Leave out the pictures and set down the rest of the listing below word for word.
PROVIDED RECORDS Block Start
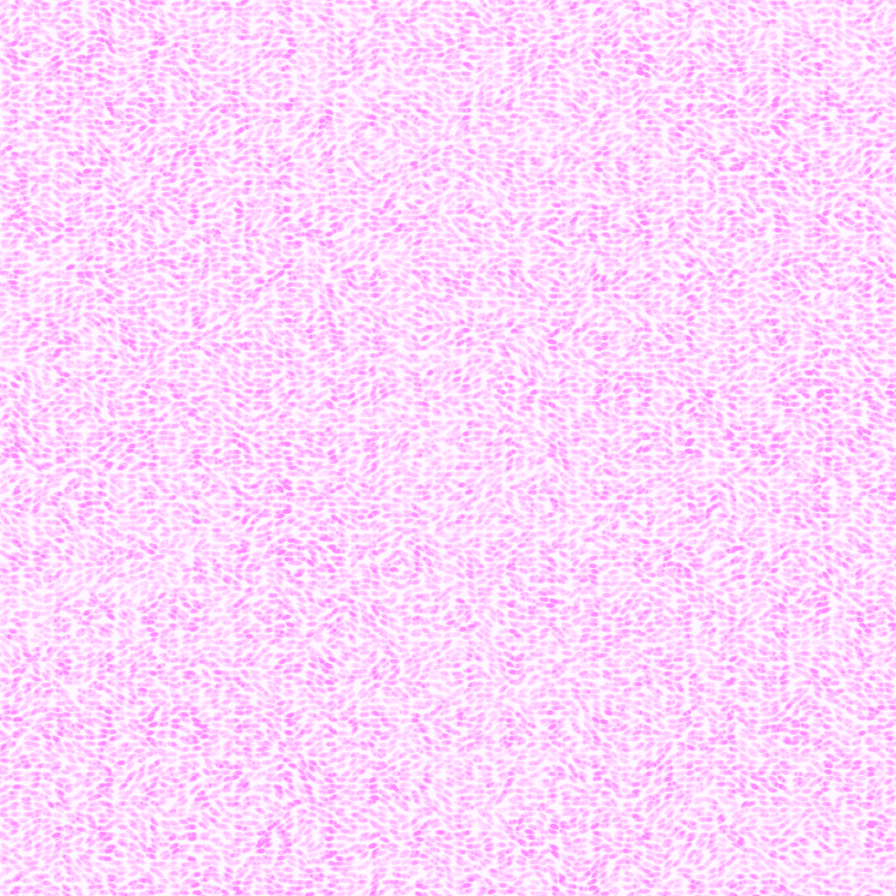
Reproduce this pattern procedurally as a WebGL 1 fragment shader.

```glsl
precision highp float;
// Pink terry cloth: short, tilted, finely ribbed loops cover a white ground.
// A staggered grid of faint oval rings, each with a central bar, deepens them.
// Tilt, strength and placement vary by hash and smooth value noise.

uniform vec2 u_resolution;

const vec2 MOTIF_GRID = vec2(10.0, 16.0);
const vec2 LOOP_GRID = vec2(85.0, 150.0);
const vec2 LOOP_RADII = vec2(0.0086, 0.0042);
const float RIB_FREQUENCY = 310.0;

float hash(vec2 p) {
  vec3 q = fract(vec3(p.xyx) * 0.1031);
  q += dot(q, q.yzx + 33.33);
  return fract((q.x + q.y) * q.z);
}

vec2 hash2(vec2 p) {
  return vec2(hash(p + 17.0), hash(p + 59.0));
}

float valueNoise(vec2 p) {
  vec2 cell = floor(p);
  vec2 f = fract(p);
  f = f * f * (3.0 - 2.0 * f);
  float low = mix(hash(cell), hash(cell + vec2(1.0, 0.0)), f.x);
  float high = mix(hash(cell + vec2(0.0, 1.0)), hash(cell + 1.0), f.x);
  return mix(low, high, f.y);
}

vec2 rotate(vec2 p, float angle) {
  float c = cos(angle);
  float s = sin(angle);
  return vec2(c * p.x + s * p.y, c * p.y - s * p.x);
}

float softBand(float offset, float width) {
  float t = offset / width;
  return exp(-t * t);
}

// Oval ring with a central bar, staggered by half a repeat on every other row.
float motif(vec2 uv, vec2 grid) {
  vec2 p = uv * grid;
  float row = floor(p.y + 0.5);
  p.x += 0.06 + 0.5 * mod(row + 1.0, 2.0);
  vec2 id = vec2(floor(p.x + 0.5), row);
  vec2 d = p - id;
  d.x += (hash(id + 7.0) - 0.5) * 0.3 * d.y;

  float ring = softBand(length(d / vec2(0.27, 0.44)) - 1.0, 0.28);
  ring *= mix(0.45, 1.0, smoothstep(0.05, 0.22, abs(d.x)));
  float bar = softBand(d.x, 0.075) * softBand(d.y, 0.27);
  float envelope = 1.0 - smoothstep(0.28, 0.5, abs(d.y));
  float strength = mix(0.7, 1.1, hash(id + 31.0));
  return max(ring, bar) * envelope * strength;
}

// One curved loop of pile, ribbed across its length.
float pileLoop(vec2 d, float angle, vec2 radii, vec2 id) {
  vec2 p = rotate(d, angle);
  float bend = (hash(id + 83.0) - 0.5) * 0.8;
  p.y += bend * radii.y * (p.x * p.x) / (radii.x * radii.x);
  float body = 1.0 - smoothstep(0.25, 1.0, length(p / radii));
  vec2 ribPosition = p * vec2(RIB_FREQUENCY, RIB_FREQUENCY * 0.25);
  float rib = valueNoise(ribPosition + hash2(id) * 40.0 + 20.0);
  return body * mix(0.55, 1.4, rib) * mix(0.5, 1.0, hash(id + 43.0));
}

// Deepest of the jittered loops near a point; neighbours share a tilt.
float pile(vec2 uv, vec2 grid) {
  vec2 home = floor(uv * grid);
  float depth = 0.0;
  for (int j = -1; j <= 1; j++) {
    for (int i = -1; i <= 1; i++) {
      vec2 id = home + vec2(float(i), float(j)) + 4.0;
      vec2 center = (id - 3.5 + (hash2(id) - 0.5) * 0.7) / grid;
      float lean = (valueNoise(center * 48.0 + 9.0) - 0.5) * 1.8;
      float angle = lean + (hash(id + 71.0) - 0.5) * 0.5;
      depth = max(depth, pileLoop(uv - center, angle, LOOP_RADII, id));
    }
  }
  return depth;
}

void main() {
  vec2 uv = gl_FragCoord.xy / u_resolution;

  // Slight distortion frays the motif edges.
  vec2 fray = vec2(valueNoise(uv * 70.0), valueNoise(uv * 70.0 + 25.0)) - 0.5;
  float pattern = motif(uv + fray * 0.008, MOTIF_GRID);

  // Uneven dye over broad and small patches.
  float dye = mix(0.88, 1.12, valueNoise(uv * 6.0 + 3.0));
  dye *= mix(0.85, 1.15, valueNoise(uv * 55.0 + 11.0));

  float tint = 0.03 + 0.44 * pile(uv, LOOP_GRID) * dye * mix(0.66, 1.12, pattern);
  float green = 1.0 - clamp(tint, 0.0, 0.46);
  gl_FragColor = vec4(1.0, green, 1.0, 1.0);
}
```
PROVIDED RECORDS Block End
#### OUTPUT FOR THIS TASK
Reproduce this pattern procedurally as a WebGL 1 fragment shader.

```glsl
precision highp float;
// Pink terry cloth: short, tilted, finely ribbed loops cover a white ground.
// A staggered grid of faint oval rings, each with a central bar, deepens them.
// Tilt, strength and placement vary by hash and smooth value noise.

uniform vec2 u_resolution;

const vec2 MOTIF_GRID = vec2(10.0, 16.0);
const vec2 LOOP_GRID = vec2(85.0, 150.0);
const vec2 LOOP_RADII = vec2(0.0086, 0.0042);
const float RIB_FREQUENCY = 310.0;

float hash(vec2 p) {
  vec3 q = fract(vec3(p.xyx) * 0.1031);
  q += dot(q, q.yzx + 33.33);
  return fract((q.x + q.y) * q.z);
}

vec2 hash2(vec2 p) {
  return vec2(hash(p + 17.0), hash(p + 59.0));
}

float valueNoise(vec2 p) {
  vec2 cell = floor(p);
  vec2 f = fract(p);
  f = f * f * (3.0 - 2.0 * f);
  float low = mix(hash(cell), hash(cell + vec2(1.0, 0.0)), f.x);
  float high = mix(hash(cell + vec2(0.0, 1.0)), hash(cell + 1.0), f.x);
  return mix(low, high, f.y);
}

vec2 rotate(vec2 p, float angle) {
  float c = cos(angle);
  float s = sin(angle);
  return vec2(c * p.x + s * p.y, c * p.y - s * p.x);
}

float softBand(float offset, float width) {
  float t = offset / width;
  return exp(-t * t);
}

// Oval ring with a central bar, staggered by half a repeat on every other row.
float motif(vec2 uv, vec2 grid) {
  vec2 p = uv * grid;
  float row = floor(p.y + 0.5);
  p.x += 0.06 + 0.5 * mod(row + 1.0, 2.0);
  vec2 id = vec2(floor(p.x + 0.5), row);
  vec2 d = p - id;
  d.x += (hash(id + 7.0) - 0.5) * 0.3 * d.y;

  float ring = softBand(length(d / vec2(0.27, 0.44)) - 1.0, 0.28);
  ring *= mix(0.45, 1.0, smoothstep(0.05, 0.22, abs(d.x)));
  float bar = softBand(d.x, 0.075) * softBand(d.y, 0.27);
  float envelope = 1.0 - smoothstep(0.28, 0.5, abs(d.y));
  float strength = mix(0.7, 1.1, hash(id + 31.0));
  return max(ring, bar) * envelope * strength;
}

// One curved loop of pile, ribbed across its length.
float pileLoop(vec2 d, float angle, vec2 radii, vec2 id) {
  vec2 p = rotate(d, angle);
  float bend = (hash(id + 83.0) - 0.5) * 0.8;
  p.y += bend * radii.y * (p.x * p.x) / (radii.x * radii.x);
  float body = 1.0 - smoothstep(0.25, 1.0, length(p / radii));
  vec2 ribPosition = p * vec2(RIB_FREQUENCY, RIB_FREQUENCY * 0.25);
  float rib = valueNoise(ribPosition + hash2(id) * 40.0 + 20.0);
  return body * mix(0.55, 1.4, rib) * mix(0.5, 1.0, hash(id + 43.0));
}

// Deepest of the jittered loops near a point; neighbours share a tilt.
float pile(vec2 uv, vec2 grid) {
  vec2 home = floor(uv * grid);
  float depth = 0.0;
  for (int j = -1; j <= 1; j++) {
    for (int i = -1; i <= 1; i++) {
      vec2 id = home + vec2(float(i), float(j)) + 4.0;
      vec2 center = (id - 3.5 + (hash2(id) - 0.5) * 0.7) / grid;
      float lean = (valueNoise(center * 48.0 + 9.0) - 0.5) * 1.8;
      float angle = lean + (hash(id + 71.0) - 0.5) * 0.5;
      depth = max(depth, pileLoop(uv - center, angle, LOOP_RADII, id));
    }
  }
  return depth;
}

void main() {
  vec2 uv = gl_FragCoord.xy / u_resolution;

  // Slight distortion frays the motif edges.
  vec2 fray = vec2(valueNoise(uv * 70.0), valueNoise(uv * 70.0 + 25.0)) - 0.5;
  float pattern = motif(uv + fray * 0.008, MOTIF_GRID);

  // Uneven dye over broad and small patches.
  float dye = mix(0.88, 1.12, valueNoise(uv * 6.0 + 3.0));
  dye *= mix(0.85, 1.15, valueNoise(uv * 55.0 + 11.0));

  float tint = 0.03 + 0.44 * pile(uv, LOOP_GRID) * dye * mix(0.66, 1.12, pattern);
  float green = 1.0 - clamp(tint, 0.0, 0.46);
  gl_FragColor = vec4(1.0, green, 1.0, 1.0);
}
```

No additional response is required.